On December 14th, cemeteries across the country will be hosting wreath-laying ceremonies, all in support of our nation’s veterans. This day, formally known as the National Wreaths Across America Day, was first started in 1992 by Morrill Worcester, owner of the Worcester Wreath Company in Maine. Today, wreaths are placed at Arlington National Cemetery and more than 1,600 locations in the United States, at sea, and abroad. So, how did this man create a project and inspire a nonprofit organization that spread throughout the country? Let’s take a look.
According to the Wreaths Across America website, at the age of 12, Worcester won a trip to Washington, D.C. While there, he visited Arlington National Cemetery, which became an inspiration for the rest of his life. Fast forward to 1992, and his wreath company had a large surplus of Christmas wreaths. He then got the idea to place the wreaths on the graves of veterans at Arlington. With the help of a senator from Maine, plans were put into place to lay the wreaths in an older section of the national cemetery that also received few visitors. As news spread of the tribute, other companies helped with transporting the wreaths, volunteering to decorate the wreaths with bows, and holding special ceremonies. However, this tradition wasn’t well-known and quietly went on until 2005, when everything changed for the better.
Part of the timeless tradition Worcester created included a ceremony at the Tomb of the Unknown Soldier. In 2005, a picture was taken of the wreath-covered graves in the snow. Quickly, the image traveled through the internet and gained national attention. Offers for help with the tribute at Arlington and throughout cemeteries in the country began coming in. Yet, Worcester Wreaths couldn’t afford to donate wreaths to all the requests, so the company developed a plan to send seven wreaths to each of the 50 states. These wreaths symbolized all the branches in the military and the POWS and MIAs. A year later, civic organizations started wreath-laying ceremonies in over 150 locations throughout the country. In fact, the recognition gained the attention of the Patriot Guard Riders, a nonprofit organization which attends funerals of fallen heroes. The Patriot Guard Riders created an escort for the special wreaths from Maine to Arlington, establishing the annual “Veterans Honor Parade,” which now travels down the East Coast in early December and makes stops at schools, veterans’ homes, and monuments to teach the importance of honoring the fallen heroes.

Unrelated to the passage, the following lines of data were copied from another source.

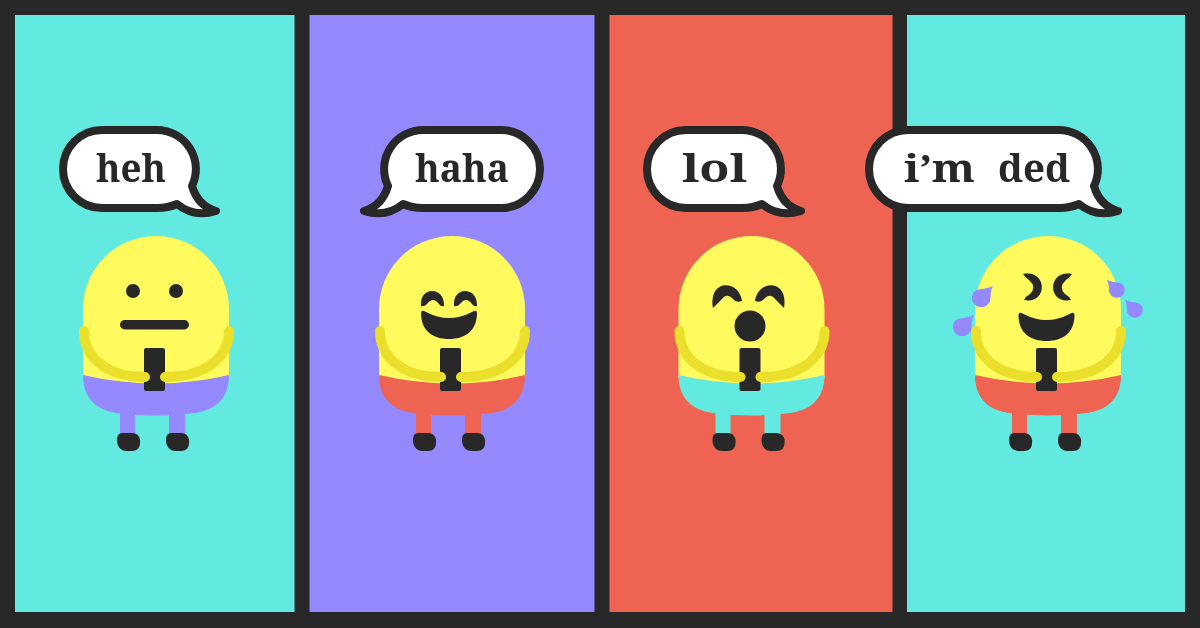
<!DOCTYPE html>
<html lang="en">
<head>
<meta charset="utf-8">
<title>Four ways to laugh</title>
<style>
:root {
  --ink: #282828;
  --teal: #62eae1;
  --violet: #9489ff;
  --coral: #ef6352;
  --yellow: #fffb5f;
  --arm: #eae02b;
  --paper: #fff;
}
html, body { margin: 0; overflow: hidden; background: var(--ink); }
.comic { display: block; width: 1200px; height: 628px; }
.ink { fill: var(--ink); }
.teal { fill: var(--teal); }
.violet { fill: var(--violet); }
.coral { fill: var(--coral); }
.skin { fill: var(--yellow); }
.arm { fill: none; stroke: var(--arm); stroke-width: 10; stroke-linecap: round; }
.bubble { fill: var(--paper); stroke: var(--ink); stroke-width: 8; stroke-linejoin: round; }
.speech { fill: var(--ink); font: 700 38px "Noto Serif", "TeX Gyre Schola", serif; }
</style>
</head>
<body>
<svg class="comic" viewBox="0 0 1200 628" width="1200" height="628">
  <defs>
    <path id="body" class="skin" d="M83 309A73 73 0 0 1 229 309V378Q156 392 83 378Z"/>
    <g id="shorts">
      <path d="M83 375Q156 392 229 375C229 398 216 410 195 413Q156 418 117 413C96 410 83 398 83 375Z"/>
      <rect x="120" y="408" width="15" height="30"/>
      <rect x="169" y="408" width="16" height="30"/>
    </g>
    <path id="shoe" class="ink" d="M122 433H132C138 433 141 438 140 443C140 448 137 451 132 451H127C120 451 117 446 117 440Q117 433 122 433Z"/>
    <g id="limbs">
      <use href="#shoe"/>
      <use href="#shoe" x="49"/>
      <rect class="ink" x="144" y="348" width="21" height="43" rx="2"/>
      <path class="arm" d="M84 331C84 359 109 377 145 377"/>
      <path class="arm" d="M229 331C229 359 203 377 165 377"/>
    </g>
    <path id="grin" class="ink" d="M421 313Q421 309 426 312Q449 324 472 312Q477 309 477 313C477 331 465 339 449 339C433 339 421 331 421 313Z"/>
    <path id="smiling-eye" class="ink" d="M421 306C419 286 445 286 444 306Q441 307 439 304Q433 296 427 304Q424 307 421 306Z"/>
    <path id="squeezed-eye" class="ink" d="M713 308C708 279 739 279 742 301Q736 303 733 299Q727 292 721 300Q717 304 713 308Z"/>
    <path id="shut-eye" class="ink" d="M1023 274C1048 269 1048 305 1024 300Q1026 296 1030 294Q1037 287 1029 280Q1025 277 1023 274Z"/>
    <path id="tear" class="violet" d="M12 -12C3 -8 -1 -10 -6 -7A9.3 9.3 0 1 0 9 3C10 -2 9 -7 12 -12Z"/>
  </defs>

  <rect class="ink" width="1200" height="628"/>
  <g id="panels">
    <rect class="teal" x="15" y="15" width="279.5" height="597"/>
    <rect class="violet" x="309.5" y="15" width="285" height="597"/>
    <rect class="coral" x="609.5" y="15" width="283" height="597"/>
    <rect class="teal" x="907" y="15" width="278" height="597"/>
  </g>

  <g id="deadpan">
    <use href="#body"/>
    <use href="#shorts" class="violet"/>
    <use href="#limbs"/>
    <circle class="ink" cx="133" cy="291" r="7"/>
    <circle class="ink" cx="176" cy="291" r="7"/>
    <rect class="ink" x="120" y="320" width="69" height="9.5" rx="4.7"/>
  </g>

  <g id="chuckling">
    <use href="#body" x="296"/>
    <use href="#shorts" class="coral" x="296"/>
    <use href="#limbs" x="296"/>
    <use href="#smiling-eye"/>
    <use href="#smiling-eye" x="33"/>
    <use href="#grin"/>
  </g>

  <g id="laughing">
    <use href="#body" x="595.5"/>
    <use href="#shorts" class="teal" x="595.5"/>
    <use href="#limbs" x="595.5"/>
    <use href="#squeezed-eye"/>
    <use href="#squeezed-eye" transform="matrix(-1 0 0 1 1497 0)"/>
    <circle class="ink" cx="750" cy="326" r="15.5"/>
  </g>

  <g id="crying-with-laughter">
    <use href="#body" x="892"/>
    <use href="#shorts" class="coral" x="892"/>
    <use href="#tear" transform="translate(981 298)"/>
    <use href="#tear" transform="translate(962 327)"/>
    <use href="#tear" transform="matrix(-.85 0 0 .85 1117 290)"/>
    <use href="#tear" transform="matrix(-.85 0 0 .85 1135 310)"/>
    <use href="#limbs" x="892"/>
    <use href="#shut-eye"/>
    <use href="#shut-eye" transform="matrix(-1 0 0 1 2095 0)"/>
    <use href="#grin" x="597.5" y="2"/>
  </g>

  <g id="bubbles">
    <path class="bubble" d="M102 130H157A39 39 0 0 1 192 186Q198 206 216 211Q194 218 177 204Q168 208 157 208H102A39 39 0 0 1 102 130Z"/>
    <path class="bubble" transform="matrix(-1 0 0 1 580 0)" d="M79 130H157A39 39 0 0 1 192 186Q198 206 216 211Q194 218 177 204Q168 208 157 208H79A39 39 0 0 1 79 130Z"/>
    <path class="bubble" transform="translate(585 0)" d="M101 130H157A39 39 0 0 1 192 186Q198 206 216 211Q194 218 177 204Q168 208 157 208H101A39 39 0 0 1 101 130Z"/>
    <path class="bubble" transform="translate(902 0)" d="M6 130H157A39 39 0 0 1 192 186Q198 206 216 211Q194 218 177 204Q168 208 157 208H6A39 39 0 0 1 6 130Z"/>
  </g>

  <g class="speech">
    <text x="96" y="182" textLength="70" lengthAdjust="spacingAndGlyphs">heh</text>
    <text x="415" y="182" textLength="94" lengthAdjust="spacingAndGlyphs">haha</text>
    <text x="682" y="182" textLength="65" lengthAdjust="spacingAndGlyphs">lol</text>
    <text x="904" y="182" textLength="71" lengthAdjust="spacingAndGlyphs">i’m</text>
    <text x="998" y="182" textLength="72" lengthAdjust="spacingAndGlyphs">ded</text>
  </g>
</svg>
</body>
</html>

Two years after the iconic image was taken, in 2007, the Worcester family, veterans, and other groups founded the Wreaths Across America nonprofit. Their mission is to support groups and individuals within the nation to continue the wreath-laying ceremonies and to “remember our fallen U.S. veterans, honor those who serve, and teach your children the value of freedom.” By the next year, over 300 locations in every state, Puerto Rico, and 24 overseas cemeteries participated in Wreaths Across America, prompting Congress to declare a “Wreaths Across America Day” in December.
Currently, the annual, nationally-held wreath-laying ceremonies are conducted on the second or third Saturday of December. There are many ways to participate in the event. First, you could sponsor a veteran’s wreath. Other avenues to assist include volunteering your time or donating to a local fundraising group or cemetery in your area. Finally, if you are able, attend the ceremony at Arlington National Cemetery and volunteer to place the wreaths. The event is free and open to the public. Visit the nonprofit’s website for more information on both opportunities—wreathsacrossamerica.org.

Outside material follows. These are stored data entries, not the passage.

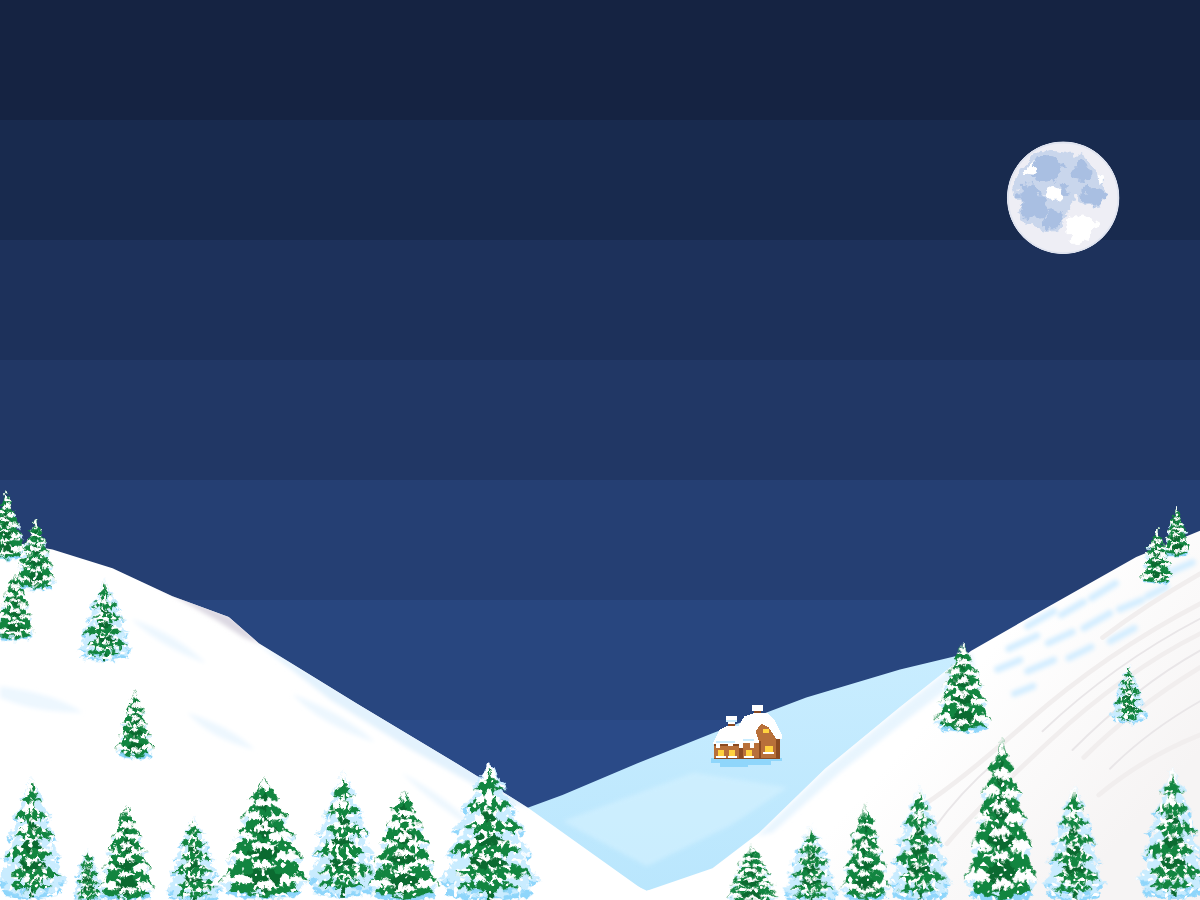
<!DOCTYPE html>
<html lang="en">
<head>
<meta charset="utf-8">
<title>Winter valley at night</title>
<style>
:root{
  --sky-1:#152342;--sky-2:#182a4e;--sky-3:#1d315b;--sky-4:#213765;--sky-5:#253f73;--sky-6:#28467f;--sky-7:#2a4a87;
  --snow:#ffffff;--snow-blue:#c9ecff;--ice:#8fd6fb;--shade:#eef4fa;--grey:#f1eeee;
  --needle:#128540;--needle-deep:#0b6a30;
  --moon:#eeeef5;--mare:#a9bfe2;--mare-light:#c9d6ec;
  --wall:#b8703a;--wall-dark:#8a4a22;--lamp:#ffd23f;
}
html,body{margin:0;padding:0;overflow:hidden;background:var(--sky-1)}
.scene{display:block;width:1200px;height:900px}
.sky,.cabin{shape-rendering:crispEdges}
.snow{fill:var(--snow)}
.snow-blue{fill:var(--snow-blue)}
.ice{fill:var(--ice)}
.needle{fill:var(--needle)}
.needle-deep{fill:var(--needle-deep)}
.streaks{fill:none;stroke-linecap:round}
</style>
</head>
<body>
<svg class="scene" viewBox="0 0 640 480" role="img" aria-label="Moonlit snowy valley with fir trees and a small cabin">
  <defs>
    <linearGradient id="far-slope" x1="0" y1="0" x2="0" y2="1">
      <stop offset="0" stop-color="#c9edff"/><stop offset="1" stop-color="#b9e6fd"/>
    </linearGradient>
    <linearGradient id="right-slope-fill" x1="0" y1="0" x2="1" y2=".6">
      <stop offset="0" stop-color="#fff"/><stop offset=".6" stop-color="#fff"/><stop offset="1" stop-color="#f6f4f4"/>
    </linearGradient>
    <clipPath id="moon-disc"><circle cx="567" cy="105.500" r="30"/></clipPath>
    <clipPath id="left-clip"><path d="M0 288L28 293 60 303 92 318 122 329 138 343 190 375 240 405 282 431 345 476V480H0Z"/></clipPath>
    <clipPath id="right-clip"><path d="M640 283L606 297 560 323 518 347 480 377 440 410 405 444 380 463 345 475V480H640Z"/></clipPath>

    <filter id="frost" filterUnits="userSpaceOnUse" x="0" y="0" width="640" height="480" color-interpolation-filters="sRGB">
      <feTurbulence type="fractalNoise" baseFrequency=".3" numOctaves="2" seed="4" result="grain"/>
      <feDisplacementMap in="SourceGraphic" in2="grain" scale="4.500" xChannelSelector="R" yChannelSelector="G" result="rough"/>
      <feTurbulence type="fractalNoise" baseFrequency=".38" numOctaves="1" seed="11"/>
      <feColorMatrix values="0 0 0 0 1  0 0 0 0 1  0 0 0 0 1  14 0 0 0 -8.600" result="flakes"/>
      <feComposite in="flakes" in2="rough" operator="in" result="dust"/>
      <feMerge><feMergeNode in="rough"/><feMergeNode in="dust"/></feMerge>
    </filter>
    <filter id="soften" x="-20%" y="-20%" width="140%" height="140%"><feGaussianBlur stdDeviation="1.100"/></filter>
    <filter id="moon-grain" x="-10%" y="-10%" width="120%" height="120%" color-interpolation-filters="sRGB">
      <feTurbulence type="fractalNoise" baseFrequency=".16" numOctaves="3" seed="7" result="grain"/>
      <feDisplacementMap in="SourceGraphic" in2="grain" scale="9" xChannelSelector="R" yChannelSelector="G"/>
    </filter>

    <path id="fir-outline" d="M20 0L22 4 24 8 27 11 24 12 28 17 31 20 27 20 30 25 34 29 29 29 33 35 37 39 32 39 35 45 40 51 34 51 36 55 28 57 20 59 12 57 4 55 6 51 0 51 5 45 8 39 3 39 7 35 11 29 6 29 10 25 13 20 9 20 12 17 16 12 13 11 16 8 18 4Z"/>
    <path id="bough" d="M-8 0L-5-3-4 1-2-3 0 1 2-4 4 1 5-2 9 2 6 2 5 5 3 2 1 6-1 2-3 6-4 2-7 5-7 2-10 3Z"/>
    <path id="drift" d="M-9 2L-5-2-2 0 1-2 5 0 9 2 6 3 4 2 2 4 0 2-3 4-5 2-7 4Z"/>

    <symbol id="fir-snowy" viewBox="0 0 40 60" preserveAspectRatio="none">
      <ellipse class="ice" cx="20" cy="56" rx="17" ry="3.500"/>
      <use href="#fir-outline" class="snow-blue"/>
      <path class="snow" d="M20 0L23 8 20 13 26 18 20 24 29 27 21 32 31 36 22 42 34 48 20 52 7 48 16 42 9 36 17 31 11 27 18 22 14 18 18 12 16 9Z"/>
      <g class="needle">
        <path d="M20 3L21 7 24 9 22 10 26 12 22 12 21 15 20 11 18 15 17 12 14 12 17 9 19 7Z"/>
        <use href="#bough" transform="translate(20 18) scale(.95 .85)"/>
        <use href="#bough" transform="translate(21 27) scale(-1.200 .85)"/>
        <use href="#bough" transform="translate(19 36.500) scale(1.450 .95)"/>
        <use href="#bough" transform="translate(21 46) scale(-1.550 .95)"/>
        <use href="#bough" transform="translate(20 52.500) scale(1.300 .7)"/>
      </g>
      <g class="needle-deep">
        <path d="M17 23l2-2 1 3 2-2 1 3-3 1zM14 33l3-2 1 2 4-2 4 3-5 1-3 2zM12 42l4-1 3 2 5-2 4 3-6 1-5 1z"/>
        <path d="M19 55h2.500v4H19z"/>
      </g>
      <path class="ice" d="M9 21l3-1-1 3zM28 21l3 0-2 2zM5 30l4-1-1 3zM31 30l3 0-2 2zM3 40l5-1-2 3zM33 40l4 0-3 2zM1 51l6 0-3 3zM34 51l5 0-3 3zM12 54l5 1-2 2zM25 55l5-1-2 3z"/>
    </symbol>

    <symbol id="fir-green" viewBox="0 0 40 60" preserveAspectRatio="none">
      <ellipse class="ice" cx="20" cy="56.500" rx="17" ry="3"/>
      <use href="#fir-outline" class="needle"/>
      <g class="needle-deep">
        <path d="M20 8l3 5-3 5-3-4zM20 20l6 6-6 4-6-4zM20 31l8 6-8 4-8-4zM20 43l10 6-10 7-10-6z"/>
      </g>
      <g class="snow">
        <path d="M20 0L22 6 20 8 19 5 17 8Z"/>
        <use href="#drift" transform="translate(21 12) scale(.6 .8)"/>
        <use href="#drift" transform="translate(15 18) scale(.5 .9)"/>
        <use href="#drift" transform="translate(26 19) scale(.55 .8)"/>
        <use href="#drift" transform="translate(20 24) scale(.55 .8)"/>
        <use href="#drift" transform="translate(11 28) scale(.6 .9)"/>
        <use href="#drift" transform="translate(28 28) scale(.65 .9)"/>
        <use href="#drift" transform="translate(20 33) scale(.65 .8)"/>
        <use href="#drift" transform="translate(9 38) scale(.65 .9)"/>
        <use href="#drift" transform="translate(31 38) scale(.7 .9)"/>
        <use href="#drift" transform="translate(20 42) scale(.6 .8)"/>
        <use href="#drift" transform="translate(8 49) scale(.8 1)"/>
        <use href="#drift" transform="translate(33 49) scale(.75 1)"/>
        <use href="#drift" transform="translate(21 52) scale(.7 .8)"/>
      </g>
      <path class="snow-blue" d="M9 21l4-1-2 3zM27 21l4-1-2 3zM6 30l5-1-2 3zM29 30l5-1-2 3zM3 41l5-2-1 4zM32 41l5-2-2 4zM0 52l7-1-3 4zM33 52l6-1-3 4zM14 56l5-1 0 3z"/>
    </symbol>
  </defs>

  <g class="sky">
    <rect width="640" height="64" fill="var(--sky-1)"/>
    <rect y="64" width="640" height="64" fill="var(--sky-2)"/>
    <rect y="128" width="640" height="64" fill="var(--sky-3)"/>
    <rect y="192" width="640" height="64" fill="var(--sky-4)"/>
    <rect y="256" width="640" height="64" fill="var(--sky-5)"/>
    <rect y="320" width="640" height="64" fill="var(--sky-6)"/>
    <rect y="384" width="640" height="96" fill="var(--sky-7)"/>
  </g>

  <g class="moon" role="img" aria-label="Full moon" clip-path="url(#moon-disc)">
    <circle cx="567" cy="105.500" r="30" fill="var(--moon)"/>
    <g filter="url(#moon-grain)">
      <path fill="var(--mare-light)" d="M541 98Q545 82 560 80 575 80 585 90 592 100 588 110 580 112 574 104 568 112 566 122 552 126 544 114Z"/>
      <path fill="var(--mare)" d="M552 87q8-6 14-1 3 7-4 10-9 3-12-2zM572 87q8-1 10 6-2 6-8 4-6-4-2-10zM544 100q8-4 12 3 4 9-2 13-8 1-11-7zM579 99q8 0 10 8-4 5-9 1-4-4-1-9zM558 112q8-2 9 5-4 7-10 4-3-5 1-9zM566 98q5 0 6 4-3 4-7 2z"/>
      <path fill="#fff" d="M562 99q5 2 3 7-6 2-8-3zM570 116q8-4 16 2-3 11-13 13-7-6-3-15zM547 90l4-3 1 4-4 3zM586 92l3 4-2 2z"/>
    </g>
    <circle cx="567" cy="105.500" r="29.500" fill="none" stroke="#dfe3ef" stroke-width="1"/>
  </g>

  <path class="far-hill" fill="url(#far-slope)" d="M262 438L300 424 340 407 380 391 430 372 480 357 530 345V480H300Z"/>
  <path fill="#d8f3ff" opacity=".55" filter="url(#soften)" d="M300 438L370 412 420 420 390 440 345 462Z"/>

  <g class="cabin">
    <path class="ice" d="M379 404h38v2h-6v2h-12v1h-15v-2h-5z"/>
    <path fill="var(--wall)" d="M381 395h14v-4l9-9h4l8 9v13h-35z"/>
    <path fill="var(--wall-dark)" d="M381 397h14v1h-14zM381 404h35v1h-35zM394 394h2v11h-2zM405 395h1v9h-1zM414 393h2v12h-2zM388 382h4v6h-4zM402 379h4v5h-4z"/>
    <path class="snow" d="M380 397L384 389 388 387H394L397 382 403 380H409L413 384 417 392V394H414L410 388 406 386 403 390 405 396H402V399H400V396H396V399H394V397H391V398H388V397H384V399H382V397ZM387 382h6v2h-6zM388 384h4v2h-4zM401 376h6v3h-6z"/>
    <path class="snow-blue" d="M382 395h10v1h-10zM396 394h6v1h-6zM387 384h6v1h-6z"/>
    <path fill="var(--lamp)" d="M383 400h3v3h-3zM389 400h3v3h-3zM398 400h3v3h-3zM408 398h4v3h-4zM407 389h3v2h-3z"/>
    <path class="snow" d="M382 403h5v1h-5zM388 403h5v1h-5zM397 403h5v1h-5zM407 401h6v1h-6z"/>
  </g>

  <g class="left-slope">
    <path class="snow" d="M0 288L28 293 60 303 92 318 122 329 138 343 190 375 240 405 282 431 345 476V480H0Z"/>
    <g clip-path="url(#left-clip)" filter="url(#soften)">
      <path fill="#dcd8e2" d="M74 307L96 318 124 329 140 344 130 340 116 331Z"/>
      <path fill="#e3f2fd" d="M136 342L190 373 240 403 284 431 268 427 218 399 176 373Z"/>
      <path fill="#edf7fe" d="M70 330q24 8 40 24-26-10-40-24zM156 370q30 12 44 26-30-10-44-26zM0 366q30 4 44 14-26 0-44-8zM100 380q24 8 36 20-24-6-36-20zM214 412q26 14 42 32-24-14-42-32z"/>
    </g>
  </g>

  <g class="right-slope">
    <path fill="url(#right-slope-fill)" d="M640 283L606 297 560 323 518 347 480 377 440 410 405 444 380 463 345 475V480H640Z"/>
    <g clip-path="url(#right-clip)">
      <g class="streaks" stroke="#d3edff" stroke-width="3.500" filter="url(#soften)">
        <path d="M548 334l14-8M566 328l12-7M582 319l13-8M538 346l15-7M559 343l13-6M578 335l14-8M597 325l12-5M532 357l12-5M548 358l14-6M570 351l12-6M592 342l13-7M612 318l10-5M622 306l14-6M541 370l10-4"/>
      </g>
      <g class="streaks" stroke="var(--grey)" stroke-width="2.500">
        <path d="M640 322Q590 348 548 385T488 432M640 338Q600 358 560 395T505 450M640 356Q604 378 578 404M640 392Q610 404 586 424M640 306Q612 322 588 340"/>
      </g>
      <g class="streaks" stroke="#e9e6e8" stroke-width="1">
        <path d="M640 330Q594 354 556 390M640 347Q606 366 572 400M640 374Q612 390 592 410M536 402Q514 420 498 442"/>
      </g>
      <path fill="#e8f5fe" filter="url(#soften)" d="M518 348L480 378 440 411 404 446 412 444 448 412 486 382 520 356Z"/>
    </g>
  </g>
  <path class="snow" d="M300 480L330 468 345 475 366 471 390 480Z"/>

  <g class="forest" filter="url(#frost)">
    <use href="#fir-green" x="-8" y="262" width="22" height="37"/>
    <use href="#fir-green" x="8" y="277" width="22" height="38"/>
    <use href="#fir-green" x="-3" y="305" width="22" height="37"/>
    <use href="#fir-snowy" x="41" y="309" width="30" height="44"/>
    <use href="#fir-green" x="62" y="368" width="20" height="37"/>
    <use href="#fir-green" x="620" y="271" width="15" height="26"/>
    <use href="#fir-green" x="608" y="282" width="18" height="30"/>
    <use href="#fir-snowy" x="592" y="354" width="20" height="32"/>
    <use href="#fir-green" x="498" y="343" width="31" height="48"/>

    <use href="#fir-snowy" x="38" y="452" width="18" height="30"/>
    <use href="#fir-snowy" x="-2" y="414" width="38" height="66"/>
    <use href="#fir-green" x="52" y="429" width="31" height="52"/>
    <use href="#fir-snowy" x="88" y="435" width="31" height="47"/>
    <use href="#fir-green" x="117" y="414" width="48" height="66"/>
    <use href="#fir-snowy" x="163" y="411" width="40" height="68"/>
    <use href="#fir-green" x="196" y="421" width="39" height="60"/>
    <use href="#fir-snowy" x="233" y="406" width="56" height="75"/>

    <use href="#fir-green" x="387" y="451" width="28" height="32"/>
    <use href="#fir-snowy" x="417" y="440" width="31" height="42"/>
    <use href="#fir-green" x="448" y="429" width="27" height="52"/>
    <use href="#fir-snowy" x="473" y="419" width="35" height="62"/>
    <use href="#fir-green" x="514" y="394" width="40" height="88"/>
    <use href="#fir-snowy" x="556" y="419" width="34" height="62"/>
    <use href="#fir-snowy" x="606" y="409" width="39" height="71"/>
  </g>
</svg>
</body>
</html>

The holiday season is a special time to remember and celebrate those around us. Wreaths Across America is an excellent way to get involved and honor those who served our country. As stated on the organization’s website, “We understand we have Veterans Day in the fall and Memorial Day in the spring, but our service members sacrifice their time and safety every single day of the year to preserve our freedom…There is no better time to express our appreciation than during the hustle and bustle of the holiday season.”